I didn't get to visit Florida until the early 70s on a spring break trip with friend and dogs. I loved it then, although even at that time it was much different than now. I remember snorkeling in the Key, with parrot fish and a scary barracuda, and seeing my first anhinga. I still love it very much, but I wish I had gotten to see the version of your childhood. My family wasn't much for travel so, alas, I didn't. Thanks for sharing.

Jens Zorn said...

Thanks for your graceful recall of travel in pre-interstate days, particularly your description of regional eats!
(I'm afraid that recent political debates have re-defined "Cuban sandwich" as Rubio-Trump-Cruz on the podium.)

Unknown said...

Indeed, we have lost a lot with the "incorporation" of America. On a different note however, I have noted how the Long Island Pine Barrens resemble Central Florida ecosytems. Remove the tropical palms and the sandy soils and pine trees are very similiar..

Jens Zorn said...

Re that photograph of the live oak, your description failed to include that monster in the background!

Jacqueline Donnelly said...

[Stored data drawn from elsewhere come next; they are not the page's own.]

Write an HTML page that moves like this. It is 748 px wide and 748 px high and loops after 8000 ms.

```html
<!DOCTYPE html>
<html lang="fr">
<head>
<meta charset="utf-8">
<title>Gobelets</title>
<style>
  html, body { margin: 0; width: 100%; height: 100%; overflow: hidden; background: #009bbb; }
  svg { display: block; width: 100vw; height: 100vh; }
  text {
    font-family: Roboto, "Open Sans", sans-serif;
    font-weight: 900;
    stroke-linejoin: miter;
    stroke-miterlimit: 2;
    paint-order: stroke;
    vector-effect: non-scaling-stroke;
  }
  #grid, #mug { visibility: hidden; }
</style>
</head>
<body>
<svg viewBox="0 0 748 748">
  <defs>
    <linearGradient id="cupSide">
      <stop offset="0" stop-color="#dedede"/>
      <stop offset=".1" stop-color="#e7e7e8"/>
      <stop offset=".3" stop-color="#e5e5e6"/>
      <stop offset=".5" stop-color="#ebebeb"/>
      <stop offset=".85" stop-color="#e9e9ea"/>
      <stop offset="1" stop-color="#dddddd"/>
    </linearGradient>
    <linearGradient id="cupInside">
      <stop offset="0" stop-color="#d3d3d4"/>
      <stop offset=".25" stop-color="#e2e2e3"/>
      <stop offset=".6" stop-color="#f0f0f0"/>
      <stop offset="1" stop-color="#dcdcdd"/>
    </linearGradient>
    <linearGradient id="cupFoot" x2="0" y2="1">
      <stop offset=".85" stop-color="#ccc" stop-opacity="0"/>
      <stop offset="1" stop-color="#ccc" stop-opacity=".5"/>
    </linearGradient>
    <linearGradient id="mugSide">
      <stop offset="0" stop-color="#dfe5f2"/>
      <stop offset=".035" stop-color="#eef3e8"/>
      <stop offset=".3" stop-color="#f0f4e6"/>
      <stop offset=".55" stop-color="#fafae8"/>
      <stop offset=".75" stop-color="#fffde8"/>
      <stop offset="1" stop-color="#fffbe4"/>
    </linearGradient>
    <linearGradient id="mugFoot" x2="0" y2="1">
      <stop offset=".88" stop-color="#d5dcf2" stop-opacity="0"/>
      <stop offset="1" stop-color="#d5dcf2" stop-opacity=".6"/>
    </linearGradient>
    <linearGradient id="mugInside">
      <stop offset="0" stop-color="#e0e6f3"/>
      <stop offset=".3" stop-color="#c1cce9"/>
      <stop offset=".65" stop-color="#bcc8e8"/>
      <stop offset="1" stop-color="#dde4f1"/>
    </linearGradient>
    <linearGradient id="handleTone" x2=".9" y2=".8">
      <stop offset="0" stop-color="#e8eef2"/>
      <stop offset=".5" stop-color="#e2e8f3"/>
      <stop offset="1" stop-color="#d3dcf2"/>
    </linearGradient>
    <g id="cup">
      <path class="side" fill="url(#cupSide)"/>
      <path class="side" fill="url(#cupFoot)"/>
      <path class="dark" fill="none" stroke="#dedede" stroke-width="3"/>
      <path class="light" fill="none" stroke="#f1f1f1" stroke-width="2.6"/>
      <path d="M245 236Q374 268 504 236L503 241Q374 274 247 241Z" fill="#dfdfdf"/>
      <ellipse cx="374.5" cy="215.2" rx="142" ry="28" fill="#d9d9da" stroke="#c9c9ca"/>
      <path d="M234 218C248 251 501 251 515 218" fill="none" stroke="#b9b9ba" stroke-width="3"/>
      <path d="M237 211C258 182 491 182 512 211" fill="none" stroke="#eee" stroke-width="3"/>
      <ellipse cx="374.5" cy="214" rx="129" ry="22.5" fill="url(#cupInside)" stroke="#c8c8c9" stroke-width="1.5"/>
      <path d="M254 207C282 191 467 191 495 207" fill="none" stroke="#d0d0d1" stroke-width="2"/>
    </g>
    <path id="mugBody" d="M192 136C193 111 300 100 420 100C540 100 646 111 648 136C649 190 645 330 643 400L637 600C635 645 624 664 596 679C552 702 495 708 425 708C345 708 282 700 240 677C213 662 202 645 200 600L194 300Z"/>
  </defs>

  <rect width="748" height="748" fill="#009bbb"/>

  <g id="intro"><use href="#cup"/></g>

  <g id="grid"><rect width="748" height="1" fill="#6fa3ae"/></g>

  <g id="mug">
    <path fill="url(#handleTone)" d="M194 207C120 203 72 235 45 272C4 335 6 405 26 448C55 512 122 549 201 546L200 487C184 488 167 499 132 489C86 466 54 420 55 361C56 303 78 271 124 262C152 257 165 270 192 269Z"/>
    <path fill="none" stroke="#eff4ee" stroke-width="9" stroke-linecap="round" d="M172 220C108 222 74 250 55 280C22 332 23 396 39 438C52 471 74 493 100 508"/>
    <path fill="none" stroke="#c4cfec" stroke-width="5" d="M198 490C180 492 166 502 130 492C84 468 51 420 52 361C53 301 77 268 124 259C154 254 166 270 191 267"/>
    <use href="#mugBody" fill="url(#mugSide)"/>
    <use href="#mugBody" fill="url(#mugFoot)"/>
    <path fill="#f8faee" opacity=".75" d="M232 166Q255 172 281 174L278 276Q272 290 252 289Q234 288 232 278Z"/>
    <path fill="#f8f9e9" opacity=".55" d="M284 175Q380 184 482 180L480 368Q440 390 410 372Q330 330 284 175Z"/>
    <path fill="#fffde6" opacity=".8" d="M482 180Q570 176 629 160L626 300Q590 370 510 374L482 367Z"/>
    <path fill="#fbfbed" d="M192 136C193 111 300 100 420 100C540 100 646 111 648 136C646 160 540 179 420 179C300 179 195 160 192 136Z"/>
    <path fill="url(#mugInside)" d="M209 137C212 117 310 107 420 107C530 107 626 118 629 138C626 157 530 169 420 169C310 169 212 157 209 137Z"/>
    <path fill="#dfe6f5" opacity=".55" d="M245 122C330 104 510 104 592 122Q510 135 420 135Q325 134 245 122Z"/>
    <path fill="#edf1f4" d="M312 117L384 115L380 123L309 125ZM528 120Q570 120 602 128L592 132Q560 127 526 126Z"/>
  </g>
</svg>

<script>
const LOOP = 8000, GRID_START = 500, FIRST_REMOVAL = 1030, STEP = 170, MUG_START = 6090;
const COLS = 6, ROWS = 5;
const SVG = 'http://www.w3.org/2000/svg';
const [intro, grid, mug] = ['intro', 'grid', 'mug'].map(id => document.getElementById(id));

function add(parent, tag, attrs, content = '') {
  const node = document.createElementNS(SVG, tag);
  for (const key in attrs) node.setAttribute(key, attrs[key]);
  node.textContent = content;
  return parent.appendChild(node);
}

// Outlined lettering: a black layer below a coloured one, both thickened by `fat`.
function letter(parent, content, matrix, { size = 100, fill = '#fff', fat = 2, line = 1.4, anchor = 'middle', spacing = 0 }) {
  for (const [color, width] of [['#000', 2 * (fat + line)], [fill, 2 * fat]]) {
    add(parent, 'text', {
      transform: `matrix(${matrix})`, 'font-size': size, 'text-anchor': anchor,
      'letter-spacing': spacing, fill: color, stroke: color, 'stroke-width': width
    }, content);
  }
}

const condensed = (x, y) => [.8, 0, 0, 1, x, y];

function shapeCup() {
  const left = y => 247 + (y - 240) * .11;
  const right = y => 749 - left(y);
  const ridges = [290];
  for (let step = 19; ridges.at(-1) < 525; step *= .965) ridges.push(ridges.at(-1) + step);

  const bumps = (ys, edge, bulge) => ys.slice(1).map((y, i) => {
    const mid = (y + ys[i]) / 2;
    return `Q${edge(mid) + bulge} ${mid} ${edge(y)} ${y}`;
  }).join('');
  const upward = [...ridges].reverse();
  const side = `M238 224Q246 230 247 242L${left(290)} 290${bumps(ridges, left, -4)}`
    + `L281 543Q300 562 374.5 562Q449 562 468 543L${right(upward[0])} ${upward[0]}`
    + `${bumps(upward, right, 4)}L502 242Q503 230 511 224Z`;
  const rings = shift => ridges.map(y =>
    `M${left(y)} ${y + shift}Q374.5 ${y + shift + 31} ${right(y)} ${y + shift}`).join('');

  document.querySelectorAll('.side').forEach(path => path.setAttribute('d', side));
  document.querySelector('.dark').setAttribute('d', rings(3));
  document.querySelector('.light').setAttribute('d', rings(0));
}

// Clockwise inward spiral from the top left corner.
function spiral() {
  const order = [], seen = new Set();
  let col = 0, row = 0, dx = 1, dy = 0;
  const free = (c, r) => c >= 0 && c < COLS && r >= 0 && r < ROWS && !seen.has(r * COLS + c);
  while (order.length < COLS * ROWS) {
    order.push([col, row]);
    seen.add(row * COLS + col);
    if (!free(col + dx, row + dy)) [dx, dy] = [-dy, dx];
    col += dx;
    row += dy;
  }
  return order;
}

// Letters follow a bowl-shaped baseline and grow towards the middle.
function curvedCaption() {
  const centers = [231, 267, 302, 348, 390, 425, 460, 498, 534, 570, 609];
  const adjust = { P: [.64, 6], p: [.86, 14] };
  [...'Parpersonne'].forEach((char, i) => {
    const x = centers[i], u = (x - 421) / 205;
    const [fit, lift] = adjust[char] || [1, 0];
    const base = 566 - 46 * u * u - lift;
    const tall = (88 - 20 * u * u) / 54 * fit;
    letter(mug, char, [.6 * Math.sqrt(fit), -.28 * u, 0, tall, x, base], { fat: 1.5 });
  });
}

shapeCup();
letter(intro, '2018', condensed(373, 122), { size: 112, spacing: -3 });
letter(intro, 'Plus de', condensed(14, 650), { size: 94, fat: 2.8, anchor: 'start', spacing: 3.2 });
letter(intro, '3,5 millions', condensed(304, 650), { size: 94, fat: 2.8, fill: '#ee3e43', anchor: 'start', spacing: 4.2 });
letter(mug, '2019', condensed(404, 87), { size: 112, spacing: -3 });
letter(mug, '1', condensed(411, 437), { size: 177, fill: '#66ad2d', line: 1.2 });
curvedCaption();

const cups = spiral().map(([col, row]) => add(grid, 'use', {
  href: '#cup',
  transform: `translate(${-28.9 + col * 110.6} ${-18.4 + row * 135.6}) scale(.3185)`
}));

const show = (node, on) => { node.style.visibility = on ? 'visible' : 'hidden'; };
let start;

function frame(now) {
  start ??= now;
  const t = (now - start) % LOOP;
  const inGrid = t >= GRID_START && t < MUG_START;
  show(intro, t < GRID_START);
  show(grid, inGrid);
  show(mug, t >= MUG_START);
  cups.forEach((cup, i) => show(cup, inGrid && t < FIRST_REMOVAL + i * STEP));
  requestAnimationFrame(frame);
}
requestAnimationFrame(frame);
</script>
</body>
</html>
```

Thanks for stopping by to leave your comments, dear friends. I love knowing you come along with me on my travels, and I also love the information you share with me. Regarding that "monster" you mentioned, Jens, the garden was hosting an exhibit of giant insects made from natural materials, and this was one of them.